It wouldn’t be at all surprising if the Conservatives were making spending decisions with an eye on what you might call the frontline 55. But what they’re actually doing is taking money away from north-west marginal constituencies – and lavishing cash on increasingly Labour London. In doing that, they’re actually making their electoral headache worse.

How so? As I’ve written before, the biggest problem for the Conservatives in the long term is simply that not enough people are getting on the housing ladder. That is hurting them in two ways. The first is straightforward: economically-driven voters are not turning blue when they turn 30 because they are not either on or about to mount the first rungs of the housing ladder. More than half of 30-year-olds were mortgage-payers in 1992, when John Major won an unexpected Conservative majority, while under a third were in 2017, when Theresa May unexpectedly lost hers.

But it is also hurting them because culturally-driven voters are getting on the housing ladder, but by moving out of areas where Labour’s socially-concerned core vote congregates in great numbers, and into formerly safe or at least marginal Conservative seats. That effect has reached what might be its final, and for the Conservatives, deadly form in Brighton. All three of the Brighton constituencies – Hove, Brighton Kemptown and Brighton Pavilion – were Conservative-held in 1992. Now none of them are. In Pavilion they are third, and the smallest majority they have to overcome is 9,868, in Kemptown. The same effect helped reduce Amber Rudd’s majority in Hastings, also in East Sussex, to 346.

The bad news for the Conservatives is that the constituencies of Crawley, Reading, Swindon and in the longer-term, Bracknell, all look like Brightons in the making: although only Reading East fell to Labour this time, all saw swings bigger than the national average and all are seeing increasing migration by culturally-driven left-wing voters away from safe Labour seats. All are seeing what you might call “Hackneyfication”: commuters moving from inner city seats but taking their politics with them.

Add to that forced migration from inner London to seats like Iain Duncan Smith’s in Chingford – once a Conservative fortress, now a razor-thin marginal – and even before you add in the appeal of Jeremy Corbyn’s person and platform, the electoral picture for the Conservatives looks bleak.

(It should go without saying that voters are driven by both economics and culture. The binary I’ve used here is simplistic but helpful to understand the growing demographic pressures on the Conservatives.)

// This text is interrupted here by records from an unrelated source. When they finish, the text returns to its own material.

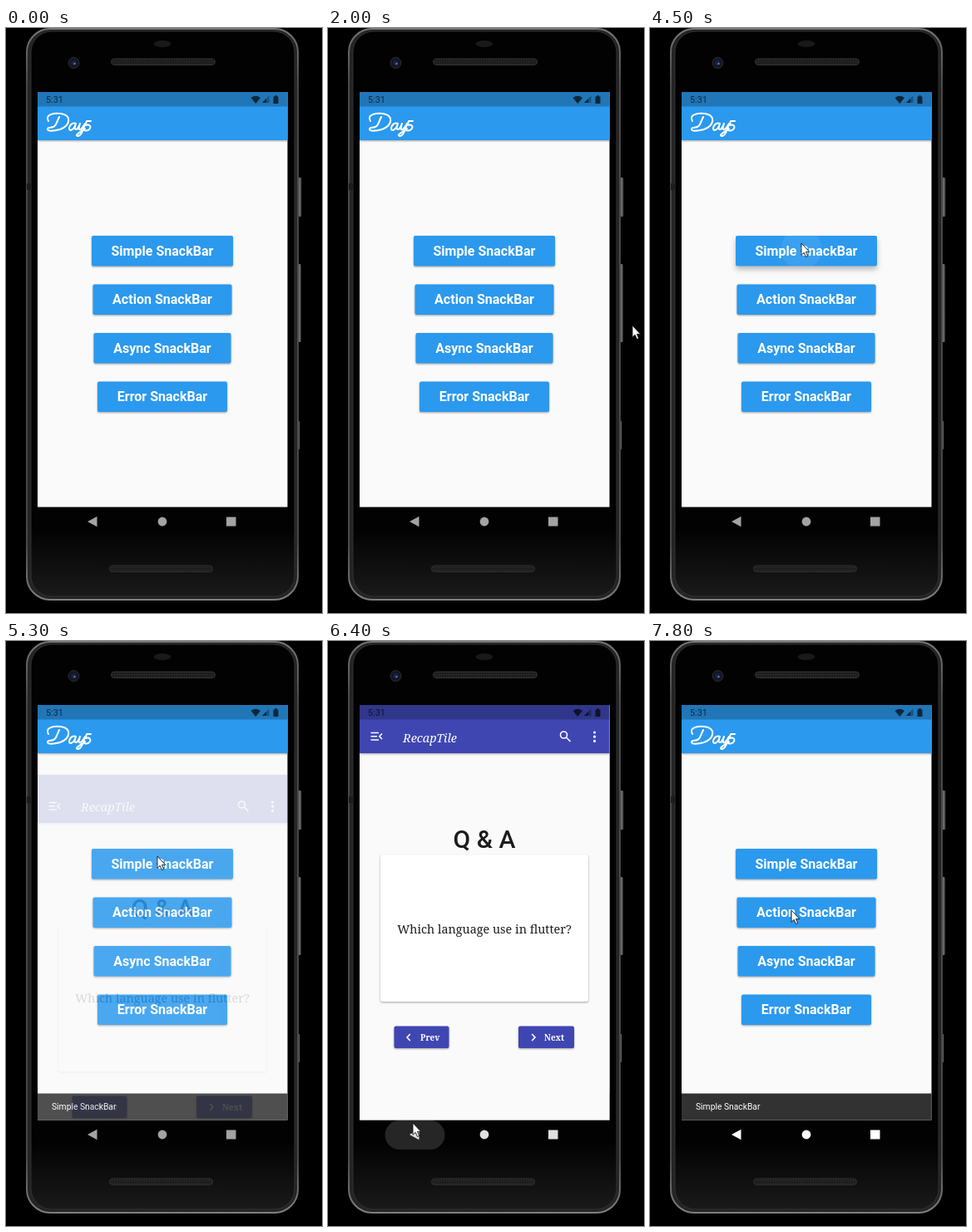
Write an HTML page that moves like this. It is 380 px wide and 704 px high and loops after 8 s.

```html
<!DOCTYPE html>
<html lang="en">
<head>
<meta charset="utf-8">
<title>SnackBar demo</title>
<style>
  html, body { margin: 0; width: 100%; height: 100%; overflow: hidden; background: #000; }
  svg { display: block; width: 380px; height: 704px; }
  text { font-family: Roboto, sans-serif; }
  .slab { font-family: "Noto Serif", serif; }
  .raised { filter: drop-shadow(0 1.5px 1.3px rgba(0,0,0,.36)); }
  .label { font-size: 16.05px; font-weight: 700; fill: #fff; text-anchor: middle; }
  .icon { fill: none; stroke: #fff; stroke-width: 1.6; }
</style>
</head>
<body>
<svg viewBox="0 0 380 704">
  <defs>
    <clipPath id="screen"><rect x="38" y="77" width="300.5" height="499.5"/></clipPath>
    <clipPath id="firstButton"><rect x="103" y="250" width="170" height="36.5" rx="2"/></clipPath>
    <linearGradient id="rim" x2="0" y2="1">
      <stop offset="0" stop-color="#777"/><stop offset=".1" stop-color="#484848"/>
      <stop offset=".9" stop-color="#484848"/><stop offset="1" stop-color="#808080"/>
    </linearGradient>
    <linearGradient id="face" x2="0" y2="1">
      <stop offset=".88" stop-color="#020202"/><stop offset="1" stop-color="#1a1a1a"/>
    </linearGradient>
    <linearGradient id="key">
      <stop offset="0" stop-color="#222"/><stop offset=".55" stop-color="#777"/><stop offset="1" stop-color="#2a2a2a"/>
    </linearGradient>
    <pattern id="mesh" width="3" height="3" patternUnits="userSpaceOnUse">
      <rect width="3" height="3" fill="#1c1c1c"/><circle cx="1.5" cy="1.5" r=".8" fill="#303030"/>
    </pattern>
  </defs>

  <!-- phone body -->
  <g fill="url(#key)">
    <rect x="350" y="180" width="5.5" height="47" rx="1.5"/>
    <rect x="350" y="284" width="5" height="94" rx="1.5"/>
    <rect x="350" y="473" width="3.5" height="34" rx="1"/>
  </g>
  <rect x="25" y="1" width="326" height="687" rx="28" fill="#242424" stroke="url(#rim)" stroke-width="2"/>
  <rect x="30" y="4" width="317" height="680" rx="25" fill="url(#face)" stroke="#303030"/>
  <rect x="25" y="187" width="6" height="8" fill="#1c1c1c"/>
  <ellipse cx="188" cy="19" rx="10.5" ry="4" fill="#191919"/>
  <circle cx="81.5" cy="42" r="6.5" fill="#15171c" stroke="#2c2d33"/>
  <circle cx="81.5" cy="42" r="3" fill="#1a2250"/>
  <circle cx="82.5" cy="43" r="1.1" fill="#7d8ce0"/>
  <g fill="url(#mesh)" stroke="#303030">
    <rect x="126.5" y="37" width="125" height="7.5" rx="3.7"/>
    <rect x="124.5" y="647" width="124" height="7.5" rx="3.7"/>
  </g>

  <g clip-path="url(#screen)">
    <!-- first page -->
    <rect x="38" y="77" width="301" height="500" fill="#fafafa"/>
    <rect class="raised" x="38" y="77" width="301" height="58" fill="#2b99ee"/>
    <g fill="none" stroke="#fff" stroke-width="2" stroke-linecap="round" stroke-linejoin="round" role="img" aria-label="Day5">
      <path d="M51 112C46 104 58 102 66 103C79 105 78 117 65 122C58 124 49 125 50 121C52 118 57 122 60 116L64 107"/>
      <path d="M84 115C78 112 73 123 78 123Q82 122 84 115Q81 123 85 122Q88 119 89 115Q86 124 90 122Q93 119 95 115Q91 131 86 130C82 129 90 125 95 121"/>
      <path d="M102 112H97L95.500 117C105 114 102 126 94 123"/>
    </g>
    <g id="buttons"></g>
    <g clip-path="url(#firstButton)"><circle id="ripple" cx="182" cy="266" fill="#fff"/></g>
    <g id="labels"></g>
    <g id="snack">
      <rect x="38" y="544.5" width="301" height="33" fill="#323232"/>
      <text id="snackText" x="55" y="564" font-size="10.3" fill="#fff">Simple SnackBar</text>
    </g>

    <!-- second page -->
    <g id="page">
      <rect x="38" y="77" width="301" height="500" fill="#fafafa"/>
      <rect class="raised" x="38" y="77" width="301" height="58" fill="#3f46b2"/>
      <path class="icon" d="M51.500 110.500h9.500m-9.500 4.300h7.500m-7.500 4.200h9.500m4-7.500l-3.200 3.300l3.200 3.200"/>
      <text class="slab" x="90" y="121.5" font-size="14.5" font-style="italic" fill="#fff">RecapTile</text>
      <circle class="icon" cx="283.5" cy="113" r="4"/>
      <path class="icon" d="M286.500 116l5 5"/>
      <path d="M320.500 110v11" stroke="#fff" stroke-width="3.2" stroke-linecap="round" stroke-dasharray="0 5.2"/>
      <g fill="#1c1c1c">
        <text x="188" y="248.5" font-size="30" font-weight="500" text-anchor="middle">Q &amp; A</text>
        <rect class="raised" x="63" y="257" width="250" height="177" rx="2.5" fill="#fff"/>
        <text class="slab" x="188" y="351.5" font-size="14.4" text-anchor="middle">Which language use in flutter?</text>
      </g>
      <g class="raised" fill="#3f46b2">
        <rect x="79.5" y="463.5" width="66" height="26.5" rx="2"/>
        <rect x="229" y="463.5" width="67" height="26.5" rx="2"/>
      </g>
      <path class="icon" d="M98.800 473l-3.800 4l3.800 4M245.200 473l3.800 4l-3.800 4"/>
      <g font-size="10" font-weight="600" fill="#fff">
        <text class="slab" x="111" y="481">Prev</text><text class="slab" x="260" y="481">Next</text>
      </g>
    </g>

    <!-- status bar -->
    <rect x="38" y="77" width="301" height="17.5" opacity=".23"/>
    <g opacity=".66">
      <text x="48" y="90" font-size="10.8">5:31</text>
      <path d="M294.500 84q5.800-4.500 11.500 0l-5.700 7z"/>
      <path d="M316.500 81.500v8.500h-8.500z" opacity=".45"/><path d="M313 85v5h-5z"/>
      <path d="M321.500 82.500h1.500v-1.200h3v1.200h1.500v8.500h-6z"/>
    </g>
  </g>

  <!-- navigation bar -->
  <rect id="pill" x="68.5" y="577" width="72" height="35" rx="17.5" fill="#262626"/>
  <g id="nav">
    <path d="M98 594l11.500-6.200v12.400z"/>
    <circle cx="188" cy="594" r="5.4"/>
    <rect x="265" y="588.5" width="11.5" height="11"/>
  </g>

  <path id="cursor" d="M0 0v14.300l3.200-3l2.300 5.200l2.200-1l-2.200-5.100h4.300z" fill="#fff" stroke="#111" stroke-width=".9"/>
</svg>
<script>
const LOOP = 8000, STEP = 100;
const $ = id => document.getElementById(id);
const ramp = (t, from, to) => Math.min(1, Math.max(0, (t - from) / (to - from)));
const smooth = k => k * k * (3 - 2 * k);

// Pointer strokes: begin, end, target and optional sideways bow.
const entry = { x: 39, y: 299 };
const strokes = [
  { from: 300, to: 800, x: 122, y: 55 },
  { from: 1200, to: 1400, x: 104, y: 34 },
  { from: 1600, to: 1700, x: 227, y: 37 },
  { from: 1800, to: 2000, x: 366, y: 358 },
  { from: 2000, to: 2300, x: 285, y: 563 },
  { from: 2300, to: 2700, x: 185, y: 376 },
  { from: 2700, to: 3100, x: 180, y: 261 },
  { from: 3900, to: 4000, x: 182, y: 259 },
  { from: 5500, to: 6100, x: 102, y: 580, bow: 195 },
  { from: 6800, to: 7400, x: 173, y: 336, bow: 55 },
  { from: 7600, to: 7800, x: 170, y: 324 }
];

function pointer(t) {
  let { x, y } = entry;
  for (const s of strokes) {
    const k = ramp(t, s.from, s.to);
    x += (s.x - x) * k + (s.bow || 0) * Math.sin(Math.PI * k);
    y += (s.y - y) * k;
    if (k < 1) break;
  }
  return [x, y];
}

function set(id, attrs) {
  for (const name in attrs) $(id).setAttribute(name, attrs[name]);
}

function buildButtons() {
  const widths = { Simple: 170, Action: 167, Async: 165, Error: 156 };
  Object.entries(widths).forEach(([name, width], i) => {
    const y = 250 + i * 58.5;
    $("buttons").innerHTML +=
      `<rect class="raised" x="${188 - width / 2}" y="${y}" width="${width}" height="36.5" rx="2" fill="#2b99ee"/>`;
    $("labels").innerHTML += `<text class="label" x="188" y="${y + 23.5}">${name} SnackBar</text>`;
  });
}

function draw(t) {
  set("cursor", { transform: `translate(${pointer(t)})`, opacity: t < 300 ? 0 : 1 });

  const lift = ramp(t, 4400, 4500) - ramp(t, 4600, 4800);
  $("buttons").firstChild.style.filter =
    `drop-shadow(0 ${1.5 + 2.5 * lift}px ${1.3 + 1.9 * lift}px rgba(0,0,0,${.36 - .1 * lift}))`;
  set("ripple", { r: 130 * ramp(t, 4430, 4800), opacity: .07 * lift });

  const rise = smooth(ramp(t, 4600, 4900));
  set("snack", { transform: `translate(0 ${33 * (1 - rise)})` });
  set("snackText", { opacity: rise * rise });

  const open = ramp(t, 5185, 5485) - ramp(t, 6400, 6700);
  set("page", { transform: `translate(0 ${125 * (1 - smooth(open))})`, opacity: open * open });

  set("pill", { opacity: ramp(t, 6100, 6300) - ramp(t, 6450, 6700) });
  const light = Math.round(163 + 92 * ramp(t, 6000, 6600));
  set("nav", { fill: `rgb(${light},${light},${light})` });
}

function tick() {
  draw(Math.floor((performance.now() - start) % LOOP / STEP) * STEP);
  requestAnimationFrame(tick);
}

buildButtons();
const start = performance.now();
tick();
</script>
</body>
</html>
```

There is actually a solution here for the Tories. It’s both to build more housing but also to rebalance the British economy, because the housing crisis in London and the south is driven by the jobs and connectivity crisis in the rest of the United Kingdom.

Or, instead, they could have a number of measures designed to make London’s economy stride still further ahead of the rest, serviced by 5 per cent mortgages and growing numbers of commuter rail services to facilitate a growing volume of consumers from London’s satellite towns, all of which only increase the electoral pressures on their party. 

Stephen Bush is special correspondent at the New Statesman. His daily briefing, Morning Call, provides a quick and essential guide to domestic and global politics.